What New York City Can Teach Us About Health Care
New York is now, as it has been since the 1850s, a multicultural city, a global city, and the archetypal city for our nation and world. Indeed, New York City is a laboratory for exploring human potential, and its history demonstrates that the more varied the cultures, the more exciting and successful the outcome.

And just as New York's diversity lures people with its vitality and the promise of a better life, so will a more diverse workforce strengthen our nation's healthcare system, making it more relevant and responsive to the needs of society.

Strengthening Dentistry Through Diversity: The Path Forward

If we accept the idea that diversity is essential to dentistry's ability to thrive, the question becomes: What must we do to achieve it? To find the answer, let's look at diversity in dental education.

Figure I shows the trend in the percentage of underrepresented minorities in US dental schools. The percentage of underrepresented minority students increased slightly from almost 10 percent in 1984 to almost 12 percent in 2007.

But these percentages are misleading. Two dental schools, Howard University and Meharry Medical College, account for a large percentage of African-American dental students. If these two schools are omitted, only 9.6 percent of dental students in majority schools are from underrepresented minority populations.

Because of changes taking place in the larger environment, dental schools face a number of challenges in recruiting more underrepresented minority students. First, underrepresented minority recruitment programs are relatively expensive, and most dental schools are experiencing significant reductions in federal and state funds. To make up for these losses, most schools have raised tuition, leading to large increases in student debt and, in turn, to fewer students from lower-income families.

Second, the number and quality of applicants has increased substantially in the past 20 years, making it much more competitive to get into dental school; and third, most schools have relatively few underrepresented minority students or faculty and may not have a supportive internal environment for students of color.

To meet these challenges, dental schools need to have a clear mission statement that values diversity; formalizes a commitment to recruit minority students and faculty; and pledges to establish and support effective core recruitment programs.


In terms of specific schools, Baylor University School of Dentistry has done an outstanding job in recruiting minority students. Close to 40 percent of Baylor's entering class is made up of minority students. Other dental schools with exemplary minority recruitment records include the University of Michigan, University of Illinois-Chicago, the University of California at Los Angeles, and New York University. The records of these schools demonstrate that successful underrepresented minority recruitment programs require administrative leadership, supportive faculty, adequate resources, and effective management of core recruitment programs.

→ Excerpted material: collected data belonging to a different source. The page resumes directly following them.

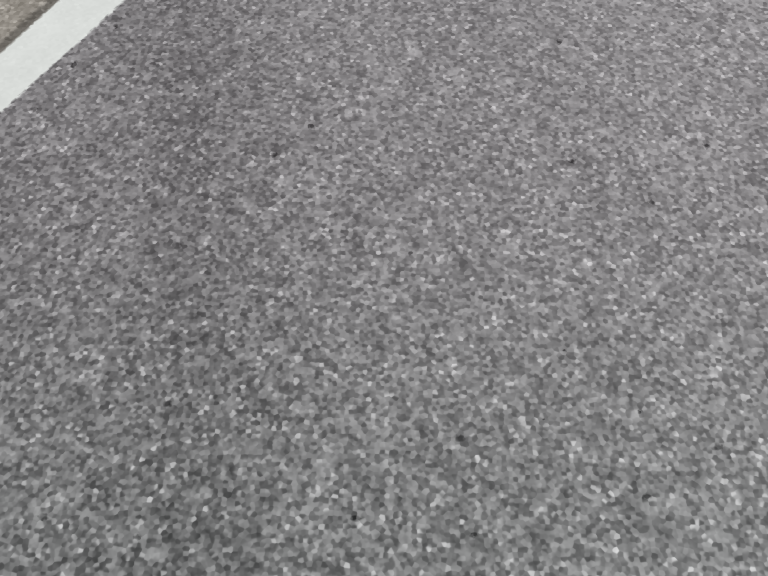
A WebGL 2 fragment shader for this texture:

```glsl
#version 300 es
precision highp float;
// Draws worn grey asphalt in perspective, with a painted white line across one corner.

uniform vec2 u_resolution;
out vec4 fragColor;

const vec3 ASPHALT_FAR = vec3(0.509, 0.500, 0.507);
const vec3 ASPHALT_NEAR = vec3(0.500, 0.503, 0.504);
const vec3 PAINT = vec3(0.850, 0.862, 0.850);
const vec3 VERGE = vec3(0.560, 0.540, 0.510);
const float HORIZON = 3.1;         // height of the vanishing line
const float GRAIN_SIZE = 0.0084;   // stone width at the lower edge
const float STONE_SPREAD = 0.23;   // tonal range of ordinary stones
const float CHIP_SHARE = 0.13;     // part of the stones that are pale chips
const float CHIP_LIGHT = 0.19;
const float SOFTNESS = 6.5;        // higher gives crisper stones
const float PIT_SPACING = 0.17;
const float PIT_DARK = 0.17;
const vec2 LINE_START = vec2(0.0, 0.804);
const vec2 LINE_NORMAL = vec2(-0.670, 0.742);
const float LINE_WIDTH = 0.077;
const float GAP_WIDTH = 0.014;

vec3 hash3(vec2 cell) {
    vec3 h = fract(cell.xyx * vec3(0.1031, 0.1030, 0.0973));
    h += dot(h, h.yxz + 33.33);
    return fract((h.xxy + h.yzz) * h.zyx);
}

float valueNoise(vec2 p) {
    vec2 cell = floor(p), f = fract(p);
    f = f * f * (3.0 - 2.0 * f);
    float low = mix(hash3(cell).x, hash3(cell + vec2(1, 0)).x, f.x);
    float high = mix(hash3(cell + vec2(0, 1)).x, hash3(cell + vec2(1, 1)).x, f.x);
    return mix(low, high, f.y);
}

// Random stone tones blended softly between jittered centres.
float stones(vec2 p) {
    vec2 cell = floor(p);
    float total = 0.0, weightSum = 0.0;
    for (int y = -1; y <= 1; y++) {
        for (int x = -1; x <= 1; x++) {
            vec2 id = cell + vec2(x, y);
            vec3 place = hash3(id);
            vec3 look = hash3(id + 157.0);
            vec2 offset = id + 0.1 + 0.8 * place.xy - p;
            float weight = exp(-SOFTNESS * dot(offset, offset)) * (0.6 + 0.8 * place.z);
            float chip = step(1.0 - CHIP_SHARE, look.y) * CHIP_LIGHT * (0.4 + 0.6 * look.z);
            total += weight * ((look.x - 0.5) * STONE_SPREAD + chip);
            weightSum += weight;
        }
    }
    return total / weightSum;
}

// Rare dark pits, each kept inside its own cell.
float pits(vec2 p) {
    vec2 cell = floor(p / PIT_SPACING);
    vec3 rnd = hash3(cell + 41.0);
    vec2 offset = p - (cell + 0.15 + 0.7 * rnd.xy) * PIT_SPACING;
    float radius = mix(0.004, 0.009, fract(rnd.z * 7.0));
    float wobble = 0.004 * (valueNoise(p * 260.0) - 0.5);
    float body = 1.0 - smoothstep(0.35 * radius, radius, length(offset * vec2(0.8, 1.1)) + wobble);
    return body * step(0.58, rnd.z);
}

// Broad light changes: brighter far right, a darker wheel track on the left.
float shading(vec2 p) {
    float track = smoothstep(0.10, 0.30, p.x) * (1.0 - smoothstep(0.40, 0.56, p.x + 0.05 * p.y));
    float patches = valueNoise(p * 5.0) + 0.5 * valueNoise(p * 13.0) - 0.75;
    return 0.045 * (p.x - 0.667) + 0.045 * (p.y - 0.5) - 0.030 * track + 0.018 * patches;
}

void main() {
    vec2 p = gl_FragCoord.xy / u_resolution.y;
    float pixel = 1.0 / u_resolution.y;

    // Ground plane, with unit scale at the lower edge
    float recede = HORIZON / (HORIZON - p.y);
    vec2 ground = vec2((p.x - 0.667) * recede, HORIZON * recede) / GRAIN_SIZE + 400.0;

    // Stone texture, fading a little with distance
    float fine = stones(ground);
    float coarse = stones(ground * 0.43 + 71.0);
    float grain = (fine + 0.38 * coarse) * mix(1.12, 0.82, p.y);
    grain += 0.03 * (valueNoise(p * 190.0) - 0.5);

    vec3 color = mix(ASPHALT_NEAR, ASPHALT_FAR, smoothstep(0.0, 0.8, p.y));
    color += shading(p) + grain - 0.014;
    color -= PIT_DARK * pits(p);

    // Painted line, dark gap and verge, with slightly ragged edges
    float across = dot(p - LINE_START, LINE_NORMAL) + 0.012 * grain;
    float edge = 1.2 * pixel + 0.0008;
    float paintMask = smoothstep(-edge, edge, across);
    float gapMask = smoothstep(-edge, edge, across - LINE_WIDTH);
    float vergeMask = smoothstep(-0.005, 0.005, across - LINE_WIDTH - GAP_WIDTH);
    vec3 paint = PAINT + 0.10 * grain + 0.02 * (valueNoise(p * 40.0) - 0.5);
    color = mix(color, paint, paintMask);
    color = mix(color, VERGE * 0.74 + 0.5 * grain, gapMask);
    color = mix(color, VERGE + 0.6 * grain, vergeMask);

    fragColor = vec4(clamp(color, 0.0, 1.0), 1.0);
}
```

Although progress toward increasing diversity in dentistry has been slow, there is now a national effort underway to create a more diverse pool of applicants and dental school students. Importantly, this effort has the full support of the dental academic and practice communities. Moreover, America has never been more diverse, vibrant, and well positioned to take on this challenge. For all these reasons, I think it is fair to say that the prospects for a profession that looks increasingly like America have never been better.